Mr King said that the Bank expects inflation to rise even further, to between 4% and 5% over the next few months, and that it may take as long as three years before it is brought back to target.

He said: 'The MPC's-central judgement, under the assumption that Bank Rate increases in line with market expectations, remains that, as the temporary effects of the factors wane, inflation will fall back so that it is about as likely to be above the target as below it two to three years ahead.'

Those 'temporary factors' include a higher rate of VAT, a weaker pound, which means British buyers have to spend more to get the same imported goods, and higher commodity (gas, electricity an petrol) prices.

The Bank has long-argued that these effects will ebb away and, coupled with an expected slowdown in the economy as public spending cuts take hold, this will pull inflation lower. However, the letter sent this week indicates that Monetary Policy Committee members now acknowledge the risk that higher prices may be here to stay.

Market Stall

More on rising inflation:

›› Inflation running at 2% above Bank target
›› January CPI at 4%: What the experts say

 

Mr King wrote: 'Members of the Committee hold differing views about the risks to inflation in the medium term. On the downside, the main risk is that the substantial margin of spare capacity will cause inflation to fall below target in the medium term.

'That risk could be exacerbated if growth in the economy is weaker than expected, for example if household saving is higher than expected.

'Opposing these downside risks, there are also significant upside risks to the medium-term outlook for inflation. The period of above-target outturns for inflation could cause inflation expectations to move up and thereby affect wage and price setting.
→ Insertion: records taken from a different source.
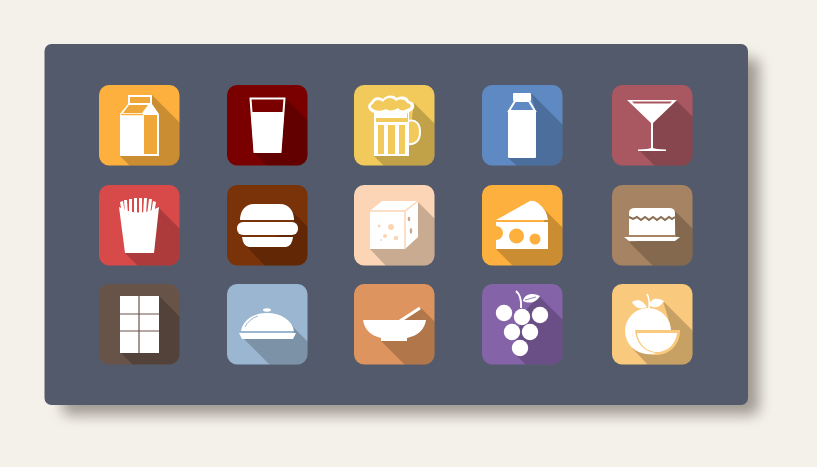
<!DOCTYPE html>
<html lang="en">
<head>
<meta charset="utf-8">
<title>Food and drink icons</title>
<style>
:root{--page:#f4f1ea;--panel:#535a6b;--carton:#fdb03d;--juice:#7a0000;--beer:#f1ca5b;--bottle:#5f89c3;--cocktail:#a95760;--fries:#d84a4a;--burger:#7a3208;--tofu:#fbd5b5;--cheese:#fdb03d;--cake:#a58363;--chocolate:#685349;--cloche:#9ab6d1;--bowl:#dd945e;--grapes:#8463a8;--orange:#f9c97d}
html,body{margin:0;width:817px;height:467px;overflow:hidden;background:var(--page)}
svg{display:block}
.panel{fill:var(--panel)}
.panel-shadow{fill:#6b645c;opacity:.62;filter:url(#soft)}
.shade{fill:#000;opacity:.2}
.icon{fill:#fff}
.line{fill:none;stroke:#fff;stroke-width:2}
.tint{fill:var(--c)}
.cut{fill:none;stroke:var(--c);stroke-width:1.5}
.tile{clip-path:url(#tile-clip)}
</style>
</head>
<body>
<svg width="817" height="467" viewBox="0 0 817 467" role="img" aria-label="Fifteen food and drink icons">
<defs>
<filter id="soft" x="-10%" y="-10%" width="120%" height="120%"><feGaussianBlur stdDeviation="7"/></filter>
<clipPath id="tile-clip"><rect width="80.5" height="80.5" rx="10"/></clipPath>
<rect id="tile" width="81" height="81"/>
</defs>
<rect class="panel-shadow" x="62" y="58" width="697" height="357" rx="8"/>
<rect class="panel" x="44.5" y="44" width="703.5" height="361" rx="7"/>

<g transform="translate(99 85)"><g class="tile" style="--c:var(--carton)">
<use href="#tile" class="tint"/>
<path class="shade" d="M53 10L81 38V81H31L21 71Z"/>
<path class="icon" d="M29 10H53V19L60 29V71H21V29L29 19Z"/>
<path class="tint" d="M31 12H51V18H31ZM30 20L24 28H43L49 20ZM45 30H58V69H45Z"/>
<path class="shade" d="M31 12H51V18H31ZM30 20L24 28H43L49 20ZM45 30H58V69H45Z" style="opacity:.05"/>
<path class="cut" d="M22 29.5H44"/>
</g></g>

<g transform="translate(227 85)"><g class="tile" style="--c:var(--juice)">
<use href="#tile" class="tint"/>
<path class="shade" d="M58 13L81 36V81H40L27 68L54 27Z"/>
<path class="line" d="M23.5 13.5H57.5L53.5 67H27.5Z"/>
<path class="icon" d="M24 27H57L54 68H27Z"/>
</g></g>

<g transform="translate(354 85)"><g class="tile" style="--c:var(--beer)">
<use href="#tile" class="tint"/>
<path class="shade" d="M60 18L81 39V81H30L20 71L54 62Z"/>
<path class="tint" d="M55 37H60Q66 40 66 47Q66 56 58 59H55Z"/>
<path class="line" d="M54 36C63 34 66 40 66 47C66 55 62 60 54 59"/>
<path class="icon" d="M20 25H55V71H20Z"/>
<path class="tint" d="M24 40H30V69H24ZM34 40H41V69H34ZM45 40H51V69H45ZM22 30Q26 27 31 28Q37 31 42 28Q48 31 54 28V37H22Z"/>
<path class="icon" d="M20 28C14 26 12 20 17 17C19 12 25 11 29 14C32 10 39 9 43 13C48 10 54 12 55 16C62 17 62 25 55 27C51 30 46 29 44 26C40 30 34 29 32 27C28 30 24 30 20 28Z"/>
<path class="tint" d="M21 25C16 23 16 20 19 19C21 14 26 14 29 17C32 12 38 12 42 16C47 13 52 15 53 18C58 19 58 23 53 24C49 26 46 26 44 23C40 26 34 26 32 24C28 26 24 26 21 25Z"/>
<path class="icon" d="M22 28H53V33H22Z"/>
</g></g>

<g transform="translate(482 85)"><g class="tile" style="--c:var(--bottle)">
<use href="#tile" class="tint"/>
<path class="shade" d="M49 8L81 40V81H35L26 73L53 25Z"/>
<rect class="icon" x="31" y="8" width="18" height="8" rx="1"/>
<path class="line" d="M33 16H47L53 26H27Z"/>
<path class="icon" d="M26 25H54V72Q54 73 53 73H27Q26 73 26 72Z"/>
</g></g>

<g transform="translate(612 85)"><g class="tile" style="--c:var(--cocktail)">
<use href="#tile" class="tint"/>
<path class="shade" d="M64 15L81 32V81H43L27 65L40 64V38Z"/>
<path class="icon" d="M15 15H65L41 38V63Q43 64 54 64.5V66H26V64.5Q37 64 39 63V38Z"/>
<path class="tint" d="M20 16.5H60L58 18.5H22Z"/>
</g></g>

<g transform="translate(99 185)"><g class="tile" style="--c:var(--fries)">
<use href="#tile" class="tint"/>
<path class="shade" d="M59 22L81 44V81H39L26 68L55 66Z"/>
<path class="icon" d="M20 22Q40 33 60 22L55 68H26Z"/>
<path class="icon" d="M21 17L24 16L26 29H23ZM25 15H28L29 30H26ZM30 14H33V30H30ZM35 13H38V30H35ZM40 13H43V30H40ZM45 13H48L47 30H44ZM50 14H53L51 30H48ZM54 16L57 17L55 29H52Z"/>
</g></g>

<g transform="translate(227 185)"><g class="tile" style="--c:var(--burger)">
<use href="#tile" class="tint"/>
<path class="shade" d="M61 22L81 42V81H38L17 59L71 46Z"/>
<path class="icon" d="M13 35C13 26 18 19 27 19H53C62 19 67 26 67 35Z"/>
<rect class="icon" x="10" y="37" width="61" height="13" rx="6"/>
<path class="icon" d="M15 52H66Q65 61 59 62H22Q16 61 15 52Z"/>
</g></g>

<g transform="translate(354 185)"><g class="tile" style="--c:var(--tofu)">
<use href="#tile" class="tint"/>
<path class="shade" d="M64 17L81 34V81H32L16 64L64 52Z"/>
<path class="icon" d="M16 26L28 16H64V52L51 64H16Z"/>
<path class="cut" d="M16 26H51L64 16M51 26V64"/>
<g class="tint"><circle cx="37" cy="42" r="3"/><circle cx="25" cy="41" r="1.5"/><circle cx="31" cy="51" r="2"/><circle cx="42" cy="53" r="2.3"/><circle cx="27" cy="55" r="1"/></g>
<ellipse cx="55" cy="34" rx="1.3" ry="2.2" fill="#c9aa91"/><ellipse cx="57" cy="46" rx="1.3" ry="3" fill="#c9aa91"/>
</g></g>

<g transform="translate(482 185)"><g class="tile" style="--c:var(--cheese)">
<use href="#tile" class="tint"/>
<path class="shade" d="M60 22L81 43V81H31L14 64L66 60Z"/>
<path class="icon" d="M14 35L48 16Q52 15 56 18Q65 25 66 35ZM14 37H66V64H14Z"/>
<g class="tint"><circle cx="14" cy="48" r="7"/><circle cx="34.500" cy="51" r="7.500"/><circle cx="53" cy="54" r="5.500"/></g>
</g></g>

<g transform="translate(612 185)"><g class="tile" style="--c:var(--cake)">
<use href="#tile" class="tint"/>
<path class="shade" d="M62 25L81 44V81H41L17 57L64 52Z"/>
<path class="icon" d="M17 50V28Q17 23 23 23H57Q63 23 63 28V50Z"/>
<path d="M17 32L21 34L25 32L29 35L33 32L37 35L41 32L45 35L49 32L53 35L57 32L60 34L63 32" fill="none" stroke="#8a6c50" stroke-width="2"/>
<path class="icon" d="M12 52H68L63 56H17Z"/>
</g></g>

<g transform="translate(99 284)"><g class="tile" style="--c:var(--chocolate)">
<use href="#tile" class="tint"/>
<path class="shade" d="M60 12L81 33V81H34L21 68Z"/>
<rect class="icon" x="21" y="12" width="39" height="57"/>
<path class="cut" d="M40 12V69M21 30H60M21 47H60" style="stroke-width:1.2"/>
</g></g>

<g transform="translate(227 284)"><g class="tile" style="--c:var(--cloche)">
<use href="#tile" class="tint"/>
<path class="shade" d="M56 33L81 58V81H43L17 55L68 50Z"/>
<path class="icon" d="M14 47C16 36 26 29 40 29S65 36 67 47ZM12 49H69L66 55H15Z"/>
<ellipse class="icon" cx="40" cy="26" rx="4" ry="1.700"/>
<path class="cut" d="M18 43Q22 35 31 32" style="stroke-width:1"/>
</g></g>

<g transform="translate(354 284)"><g class="tile" style="--c:var(--bowl)">
<use href="#tile" class="tint"/>
<path class="shade" d="M67 24L81 38V81H51L27 57L47 36Z"/>
<path class="line" d="M46 37L66 24" style="stroke-width:3"/>
<path class="icon" d="M9 36H72Q70 50 53 54V57H27V54Q11 50 9 36Z"/>
</g></g>

<g transform="translate(482 284)"><g class="tile" style="--c:var(--grapes)">
<use href="#tile" class="tint"/>
<path class="shade" d="M57 12L81 36V81H44L32 69L40 30Z"/>
<g class="icon"><circle cx="22" cy="29" r="8.200"/><circle cx="40" cy="33" r="8.200"/><circle cx="58" cy="31" r="8.200"/><circle cx="30" cy="48" r="8.200"/><circle cx="48" cy="48" r="8.200"/><circle cx="38" cy="64" r="8.200"/>
<path d="M41 17C42 10 51 8 58 12C54 19 47 20 41 17Z"/></g>
<path class="line" d="M34 7Q40 12 39 24"/>
<path class="cut" d="M43 16L54 13" style="stroke-width:.8"/>
</g></g>

<g transform="translate(612 284)"><g class="tile" style="--c:var(--orange)">
<use href="#tile" class="tint"/>
<path class="shade" d="M51 17L81 47V81H36L20 64L58 40Z"/>
<circle class="icon" cx="36" cy="47" r="23"/>
<path class="tint" d="M20 46H68C68 61 57 71 44 71S20 61 20 46Z"/>
<path class="icon" d="M20 46H23C24 59 32 68 44 69Q40 71 34 70C25 66 20 57 20 46Z"/>
<path class="icon" d="M25 49H65C64 60 55 68 45 68S26 60 25 49Z"/>
<path class="icon" d="M37 21C39 14 45 13 52 17C48 24 42 25 37 21ZM35 23C30 15 24 15 20 18C23 24 29 26 35 23Z"/>
<path class="line" d="M35 10Q38 15 37 25" style="stroke-width:1.600"/>
</g></g>
</svg>
</body>
</html>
And import price inflation could remain elevated.'

The governor added that the MPC stood ready to raise rates if the upward pressure on inflation increases.

He said: 'Every member of the Committee is conscious that there are large risks in both directions. And no one should be in any doubt that when the balance of risks requires it, every member of the Committee is determined to act to adjust policy in order to bring the risks back into balance.'

Following the granting of independence to the Bank of England in 1997, it has become a requirement of Bank governors to write to the Chancellor with an explanation if inflation veers more than one percentage point above or below its 2% target.